tristan
Mar 14, 2006, 07:36 PM
Is the video editing app you use a universal binary yet? If not, your application speed may still be a disappointment.

Also, yes, I agree that you need one fast portable rather than two computers. Now's a lousy time to buy an Apple portable though because the MBP still doesn't have all the software support it needs, and the PBG4 is tough to recommend because it's the last of the mohicans. Still, for a long-term buy, the MBP would get the nod.

But also take one thing away from this experience - never, ever, ever, ever, ever, starve your computer of RAM. I would estimate that each of your two computers would be 2-3x faster with the addition of $80 worth of RAM. Yes, for 5% of the purchase price of your computer, you could have a 3x faster computer.

tfh1013
Mar 19, 2006, 06:52 AM
This is the Plan of Action...
I am going to get a MacBook Pro/ new iBook/ MacBook

Then I am going to use my wireless keyboard and mouse, and get a 23" display.

Two Questions...

1) Can I keep the case of the MacBook Pro closed while running the computer on the Display???
2) I could use Mirroring on the MacBook Pro, but not a New iBook/MacBook... Right???

thanks!
-tfh1013

FFTT
Mar 19, 2006, 07:07 AM
The 17" Core Duo iMac with 2 GB of third party RAM gives you the best overall bang for the buck in a new Apple product.

This would run you $1299 (retail) plus about $200 for the extra RAM.

The current 12" G4 iBook refurbs are going for $799.00 and still plenty powerful for normal portable needs.

You could completely upgrade your system for both a workstation and great
portable for less than the price of a well equipped MBP.

You done well with affordable computing so far, so this seems to be the
best meaningful upgrade.

human657
Mar 19, 2006, 07:23 AM
that 799 iBook will still get way better battery life and wireless reception than the macbook and will do everything you need a portable to do.
I too have an aging ibook 600 mhz, but I've maxed out the ram and put in an new battery. I figure I'll get an iMac and let the iBook be my portable until the new macbooks are on refurb (assuming they'll be at similar prices to the current refurbs). Yeah, the iBook will seem slow once I have the iMac, but I'll only use it when I need the thing its good for, portability. Plus I'll have all of my important data in two places, not jus one.

Deepdale
Mar 19, 2006, 07:26 AM
IBut also take one thing away from this experience - never, ever, ever, ever, ever, starve your computer of RAM.

That is advice everyone should follow.
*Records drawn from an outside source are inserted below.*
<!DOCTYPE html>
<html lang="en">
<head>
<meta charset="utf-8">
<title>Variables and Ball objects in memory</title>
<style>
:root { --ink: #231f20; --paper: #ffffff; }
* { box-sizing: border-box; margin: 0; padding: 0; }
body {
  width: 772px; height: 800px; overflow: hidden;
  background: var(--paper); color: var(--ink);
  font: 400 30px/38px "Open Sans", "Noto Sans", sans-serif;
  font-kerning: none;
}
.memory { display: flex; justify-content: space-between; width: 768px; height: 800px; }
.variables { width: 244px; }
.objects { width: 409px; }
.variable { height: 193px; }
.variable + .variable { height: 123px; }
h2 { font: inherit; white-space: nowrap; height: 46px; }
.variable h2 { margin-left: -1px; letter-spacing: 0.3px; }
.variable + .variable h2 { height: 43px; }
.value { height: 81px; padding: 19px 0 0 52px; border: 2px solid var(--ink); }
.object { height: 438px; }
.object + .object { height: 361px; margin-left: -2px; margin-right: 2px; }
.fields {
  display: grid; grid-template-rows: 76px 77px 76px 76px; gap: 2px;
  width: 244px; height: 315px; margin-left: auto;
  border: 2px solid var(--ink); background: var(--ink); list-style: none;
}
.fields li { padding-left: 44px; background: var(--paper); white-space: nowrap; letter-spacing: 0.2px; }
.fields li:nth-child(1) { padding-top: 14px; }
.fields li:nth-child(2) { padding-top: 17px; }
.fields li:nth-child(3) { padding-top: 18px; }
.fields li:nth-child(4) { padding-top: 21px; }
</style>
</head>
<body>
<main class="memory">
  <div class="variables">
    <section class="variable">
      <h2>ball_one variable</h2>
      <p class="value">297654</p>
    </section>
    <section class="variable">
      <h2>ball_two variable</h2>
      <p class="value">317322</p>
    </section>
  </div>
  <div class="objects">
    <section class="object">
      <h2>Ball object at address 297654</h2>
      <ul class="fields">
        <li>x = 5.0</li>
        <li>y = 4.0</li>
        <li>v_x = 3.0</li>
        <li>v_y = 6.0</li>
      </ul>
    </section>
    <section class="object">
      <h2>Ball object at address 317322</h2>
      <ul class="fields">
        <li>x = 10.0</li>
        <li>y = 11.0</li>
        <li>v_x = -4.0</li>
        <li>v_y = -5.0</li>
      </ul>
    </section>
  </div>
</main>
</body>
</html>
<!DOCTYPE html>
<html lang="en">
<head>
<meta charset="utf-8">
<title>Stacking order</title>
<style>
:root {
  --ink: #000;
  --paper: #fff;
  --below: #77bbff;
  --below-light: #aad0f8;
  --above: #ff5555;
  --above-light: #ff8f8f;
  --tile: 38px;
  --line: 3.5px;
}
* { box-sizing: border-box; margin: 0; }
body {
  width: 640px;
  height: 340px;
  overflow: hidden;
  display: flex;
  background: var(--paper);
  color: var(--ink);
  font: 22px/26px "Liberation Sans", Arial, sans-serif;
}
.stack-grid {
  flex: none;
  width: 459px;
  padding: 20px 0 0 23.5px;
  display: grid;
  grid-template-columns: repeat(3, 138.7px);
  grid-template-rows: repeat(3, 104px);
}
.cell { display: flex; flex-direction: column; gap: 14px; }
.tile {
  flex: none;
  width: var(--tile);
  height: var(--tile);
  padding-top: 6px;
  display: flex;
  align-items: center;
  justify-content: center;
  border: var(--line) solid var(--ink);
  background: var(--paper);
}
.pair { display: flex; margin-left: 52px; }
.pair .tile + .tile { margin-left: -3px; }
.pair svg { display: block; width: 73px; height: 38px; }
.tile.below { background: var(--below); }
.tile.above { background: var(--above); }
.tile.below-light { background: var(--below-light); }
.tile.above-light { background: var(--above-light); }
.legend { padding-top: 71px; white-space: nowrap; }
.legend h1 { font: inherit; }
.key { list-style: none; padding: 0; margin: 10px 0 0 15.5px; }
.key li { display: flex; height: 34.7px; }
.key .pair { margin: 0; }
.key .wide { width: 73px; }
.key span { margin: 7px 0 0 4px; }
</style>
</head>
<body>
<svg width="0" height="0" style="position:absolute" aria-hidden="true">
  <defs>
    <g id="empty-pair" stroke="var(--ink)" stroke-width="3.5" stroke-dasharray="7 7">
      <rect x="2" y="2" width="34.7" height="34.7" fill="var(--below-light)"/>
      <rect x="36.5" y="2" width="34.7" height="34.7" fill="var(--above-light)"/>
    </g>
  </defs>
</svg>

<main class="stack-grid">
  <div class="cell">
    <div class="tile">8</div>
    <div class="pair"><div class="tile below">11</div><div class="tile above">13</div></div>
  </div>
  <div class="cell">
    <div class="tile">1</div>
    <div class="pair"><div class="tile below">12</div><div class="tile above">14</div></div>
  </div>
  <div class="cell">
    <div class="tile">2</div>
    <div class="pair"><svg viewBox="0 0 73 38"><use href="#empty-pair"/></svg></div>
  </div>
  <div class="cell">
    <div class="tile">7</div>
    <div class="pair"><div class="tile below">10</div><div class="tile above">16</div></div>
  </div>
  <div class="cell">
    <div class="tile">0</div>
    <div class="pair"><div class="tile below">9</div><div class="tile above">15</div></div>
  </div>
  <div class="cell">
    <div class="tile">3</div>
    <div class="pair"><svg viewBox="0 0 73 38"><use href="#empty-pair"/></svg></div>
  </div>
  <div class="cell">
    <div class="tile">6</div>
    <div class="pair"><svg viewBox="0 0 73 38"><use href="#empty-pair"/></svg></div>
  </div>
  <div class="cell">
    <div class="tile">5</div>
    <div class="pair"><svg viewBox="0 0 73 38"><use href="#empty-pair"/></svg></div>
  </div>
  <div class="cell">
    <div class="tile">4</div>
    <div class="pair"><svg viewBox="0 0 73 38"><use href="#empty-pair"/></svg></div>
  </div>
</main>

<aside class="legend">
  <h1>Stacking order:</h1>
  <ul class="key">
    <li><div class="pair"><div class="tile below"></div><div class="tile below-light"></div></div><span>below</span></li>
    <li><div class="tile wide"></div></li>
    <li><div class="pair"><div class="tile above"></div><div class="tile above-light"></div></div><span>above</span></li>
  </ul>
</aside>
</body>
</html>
A friend who was into computers and science in general once gave me a memorable analogy of memory to water, saying that it is as vital to a computer's functionality as water is to the survival of people. He was fond of reminding users that computers operating with inadequate memory will be transformed from H2GO into H2SLOW before your very eyes.